### What to do
Among the records below, find the lines with the word "pair" and copy them.
*** Opening of Available data ***
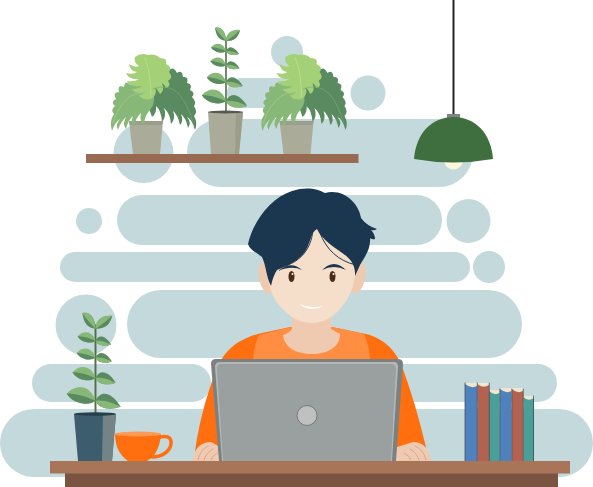
<!DOCTYPE html>
<html lang="en">
<head>
<meta charset="utf-8">
<title>Working at a desk</title>
<style>
:root{--mist:#c3d9dc;--wood:#a87558;--wood-dark:#7a5440;--shelf:#986a51;--pot:#aaab98;--pot-rim:#575a50;--leaf-light:#a4d077;--leaf:#88b877;--leaf-dark:#5a8a60;--stem:#4f7045;--lamp:#3f6f3e;--hair:#1b364f;--skin:#f5dfca;--skin-shade:#efcab0;--orange:#ff6f0f;--orange-light:#ff8e42;--metal:#9aa09f;--metal-dark:#7b8181;--blue:#4f81bd;--red:#b3624f;--teal:#4a9f98;--navy-pot:#3c5d6e}
html,body{margin:0;background:#fff;overflow:hidden}
svg{display:block}
.mist{fill:var(--mist)}
.leaf{fill:var(--leaf)}
.leaf-dark{fill:var(--leaf-dark)}
.leaf-light{fill:var(--leaf-light)}
.skin{fill:var(--skin)}
.skin-shade{fill:var(--skin-shade)}
.hair{fill:var(--hair)}
.line{fill:none;stroke-linecap:round}
</style>
</head>
<body>
<svg width="593" height="487" viewBox="0 0 593 487" role="img" aria-label="A young man works on a laptop at a desk with plants, books and a lamp">
<defs>
  <g id="monstera">
    <path d="M129 121H163L160 154H133Z" fill="var(--pot)"/>
    <path d="M129 121H163L162 125H130Z" fill="#9c9d8a"/>
    <path class="leaf-dark" d="M150 87C151 78 160 70 168 71Q173 65 177 73Q182 69 183 77Q189 76 187 83Q193 84 190 90Q196 93 192 97Q197 102 194 106Q198 112 194 116Q198 123 195 130Q192 119 187 117Q192 123 188 128Q186 118 181 114Q184 121 180 125Q178 115 173 111Q176 119 171 124Q170 113 164 108Q167 116 162 122Q161 110 156 106Q157 113 152 117Q146 104 150 87Z"/>
    <path class="leaf" d="M152 92C147 83 136 81 131 85Q125 79 124 87Q117 84 119 92Q112 92 116 99Q110 102 115 106Q110 110 114 114Q109 121 112 131Q115 122 120 119Q115 125 118 130Q121 121 126 117Q122 124 126 129Q128 120 133 116Q130 123 134 127Q136 117 141 113Q139 121 144 125Q145 114 150 110Q157 101 152 92Z"/>
    <path class="leaf-light" d="M151 99Q143 101 139 95Q144 95 145 92Q136 95 132 89Q139 89 142 86Q131 88 127 81Q135 82 139 79Q129 80 126 73Q133 75 137 72Q130 71 129 64Q135 68 139 66Q133 62 135 57Q141 52 148 55Q155 53 160 58Q168 58 166 64Q173 67 169 72Q174 77 168 81Q172 86 166 88Q164 84 162 83Q165 91 160 94Q157 89 155 87Q158 95 151 99Z"/>
    <path class="line" d="M145 58Q151 74 151 97" stroke="#bfe092" stroke-width=".8"/>
    <path class="line" d="M153 89Q168 83 179 94Q188 105 193 122" stroke="#7aa67b" stroke-width=".7"/>
    <path class="line" d="M150 94Q134 90 125 101Q116 111 113 123" stroke="#a5cc93" stroke-width=".7"/>
  </g>
  <g id="leaf-pair">
    <path class="leaf" d="M0 0C-4-13-16-15-24-6C-20 2-6 5 0 0Z"/>
    <path class="leaf-dark" d="M0 0C-9-4-17-6-24-6C-20 2-6 5 0 0Z"/>
    <path class="leaf-dark" d="M0 0C4-9 13-8 21 5C12 8 3 7 0 0Z"/>
    <path class="leaf" d="M0 0C8-1 15 2 21 5C12 8 3 7 0 0Z"/>
  </g>
  <g id="sapling">
    <path class="line" d="M226 38V112" stroke="var(--stem)" stroke-width="1.6"/>
    <use href="#leaf-pair" transform="translate(226 101)"/>
    <use href="#leaf-pair" transform="translate(226 82) scale(.8)"/>
    <use href="#leaf-pair" transform="translate(226 65) scale(.65)"/>
    <use href="#leaf-pair" transform="translate(226 51) scale(.62)"/>
    <path class="leaf-dark" d="M226 41C217 40 216 33 215 28C221 26 226 32 226 41Z"/>
    <path class="leaf" d="M226 41C222 37 218 32 215 28C221 26 226 32 226 41Z"/>
    <path class="leaf" d="M226 41C226 32 233 29 240 30C238 38 234 41 226 41Z"/>
    <path class="leaf-dark" d="M226 41C231 38 236 34 240 30C238 38 234 41 226 41Z"/>
  </g>
</defs>

<g id="backdrop" class="mist">
  <circle cx="287" cy="52" r="16"/>
  <circle cx="368" cy="93" r="17.5"/>
  <rect x="227" y="78" width="100" height="30" rx="15"/>
  <circle cx="143.500" cy="153" r="30"/>
  <rect x="187" y="119" width="286" height="68" rx="34"/>
  <circle cx="89" cy="221" r="13"/>
  <rect x="117" y="195" width="325" height="50" rx="25"/>
  <circle cx="468.500" cy="221" r="22"/>
  <rect x="60" y="252" width="410" height="30" rx="15"/>
  <circle cx="489" cy="267" r="16"/>
  <rect x="127" y="290" width="395" height="68" rx="34"/>
  <circle cx="86" cy="325" r="30.500"/>
  <rect x="32" y="364" width="179" height="38" rx="19"/>
  <rect x="360" y="364" width="197" height="38" rx="19"/>
  <rect y="409" width="593" height="68" rx="34"/>
</g>

<g id="shelf">
  <use href="#monstera"/>
  <use href="#monstera" x="150.500"/>
  <use href="#sapling"/>
  <path d="M208 112H243L239 154H211Z" fill="var(--pot)"/>
  <path d="M236 112H243L239 154H235Z" fill="#9c9d8a"/>
  <ellipse cx="225.500" cy="112" rx="17.500" ry="1.500" fill="var(--pot-rim)"/>
  <rect x="86" y="154" width="272.500" height="9" fill="var(--shelf)"/>
</g>

<g id="lamp">
  <path d="M453.500 0V115" stroke="#20242a" stroke-width="2"/>
  <circle cx="453.500" cy="160" r="9.500" fill="#fdf7dc"/>
  <rect x="447" y="114" width="13" height="5" fill="#7b8589"/>
  <path d="M414 159C416 133 432 117 453.500 117S491 133 493 159Q453 166 414 159Z" fill="var(--lamp)"/>
</g>

<g id="worker">
  <g id="shirt">
    <path d="M194 461C197 430 205 400 215 373C224 348 241 338 262 333L290 327H332L366 334C386 339 398 353 404 372C414 400 423 432 429 461Z" fill="var(--orange)"/>
    <path d="M259 335L291 327H332L364 334Q370 347 370 362H253Q253 348 259 335Z" fill="var(--orange-light)"/>
  </g>
  <path class="skin-shade" d="M292 308H331V329Q336 332 340 334C340 347 328 354 312 354S284 347 283 335Q289 333 292 329Z"/>
  <ellipse class="skin-shade" cx="266" cy="278" rx="7" ry="16" transform="rotate(-12 266 278)"/>
  <ellipse class="skin-shade" cx="358" cy="278" rx="7" ry="16" transform="rotate(12 358 278)"/>
  <path class="skin" d="M267 246C266 274 268 292 279 305C290 318 301 323 312 323S335 317 344 304C355 290 357 272 356 244L316 222Z"/>
  <g id="hair" class="hair">
    <path d="M271 286C266 276 266 265 262 257C257 253 250 250 248 244C253 222 270 198 292 191C306 186 318 189 325 193C344 188 359 204 361 218Q367 226 377 229Q374 231 371 230Q375 234 375 239Q372 240 370 238C371 249 364 258 360 265L355 276C356 262 347 256 338 250C328 243 321 237 317 229C311 232 311 241 306 250C299 262 286 266 277 270Q273 276 271 286Z"/>
  </g>
  <path class="line" d="M313 229C312 245 304 260 285 266" stroke="var(--hair)" stroke-width="1"/>
  <path class="line" d="M320 233C326 249 338 261 356 265" stroke="var(--hair)" stroke-width="1"/>
  <g id="face">
    <path class="hair" d="M278 271Q291 260 302 270Q292 265 278 271Z"/>
    <path class="hair" d="M322 270Q334 258 346 270Q334 264 322 270Z"/>
    <ellipse cx="291.500" cy="276.500" rx="3" ry="5.500" fill="#4a2b18"/>
    <ellipse cx="332.500" cy="276.500" rx="3" ry="5.500" fill="#4a2b18"/>
    <circle cx="292.500" cy="274" r="1" fill="#fff"/>
    <circle cx="333.500" cy="274" r="1" fill="#fff"/>
    <path d="M299 304Q311 309 323 306Q311 313 299 304Z" fill="#fff"/>
  </g>
  <g id="hands">
    <path class="skin-shade" d="M193 461C193 449 201 442 211 442L222 448V461Z"/>
    <path class="skin-shade" d="M431 461C430 449 423 442 413 442L394 448V461Z"/>
    <path class="line" d="M198 460Q200 450 208 446M204 460Q206 453 213 449M211 460Q212 456 217 453M426 460Q424 450 415 446M419 460Q417 453 410 449M411 460Q410 456 404 453" stroke="#d5a98d" stroke-width="1"/>
  </g>
</g>

<g id="laptop">
  <path d="M216 359H398Q403 359 403 364L396 461H219L211 364Q211 359 216 359Z" fill="var(--metal-dark)"/>
  <path d="M220 362H394Q398 362 398 367L392 461H222L215 367Q215 362 220 362Z" fill="#b3b8b7"/>
  <path d="M222 364H391Q396 364 396 369L391 461H223L217 369Q217 364 222 364Z" fill="var(--metal)"/>
  <circle cx="307" cy="415.500" r="10" fill="#bfc1c1" stroke="#747a7a"/>
</g>

<g id="desk-plant">
  <use href="#sapling" transform="translate(-175.700 279.600) scale(1.2)"/>
  <path d="M74 414H116L112 461H78Z" fill="var(--navy-pot)"/>
  <path d="M103 414H116L112 461H102Z" fill="#738486"/>
  <ellipse cx="95" cy="414" rx="21" ry="1.800" fill="#263f4c"/>
</g>

<g id="cup">
  <path class="line" d="M157 438C165 435 172 436 171 444C170 452 161 457 152 457" stroke="var(--orange)" stroke-width="3.500"/>
  <path d="M115 434H161C160 449 154 457 147 461H128C121 456 115 448 115 434Z" fill="var(--orange)"/>
  <ellipse cx="138" cy="434" rx="23" ry="2.500" fill="#ff9a52"/>
</g>

<g id="books">
  <path d="M466 383H489V390H466ZM490 390H500V396H490ZM501 388H523V394H501ZM524 396H533V401H524Z" fill="#efe6d0"/>
  <path d="M465 384Q471 389 477 386V461H465Z" fill="var(--blue)"/>
  <path d="M477.500 384Q483 389 489 385V461H477.500Z" fill="var(--red)"/>
  <path d="M489 391Q494 396 499.500 393V461H489Z" fill="var(--teal)"/>
  <path d="M500 389Q506 394 511.500 391V461H500Z" fill="var(--blue)"/>
  <path d="M512 389Q517 394 523 391V461H512Z" fill="var(--red)"/>
  <path d="M523.500 397Q528 402 534 398V461H523.500Z" fill="var(--teal)"/>
  <path class="line" d="M465 383V461M477.300 383V461M489.300 383V461M499.800 389V461M511.800 389V461M523.300 389V461M533.500 396V461" stroke="#3a4450" stroke-width=".7"/>
</g>

<g id="desk">
  <rect x="65" y="473" width="493" height="14" fill="var(--wood-dark)"/>
  <rect x="50" y="461" width="520" height="12.500" fill="var(--wood)"/>
</g>
</svg>
</body>
</html>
*** Close of Available data ***
### Result
  <g id="leaf-pair">
    <use href="#leaf-pair" transform="translate(226 101)"/>
    <use href="#leaf-pair" transform="translate(226 82) scale(.8)"/>
    <use href="#leaf-pair" transform="translate(226 65) scale(.65)"/>
    <use href="#leaf-pair" transform="translate(226 51) scale(.62)"/>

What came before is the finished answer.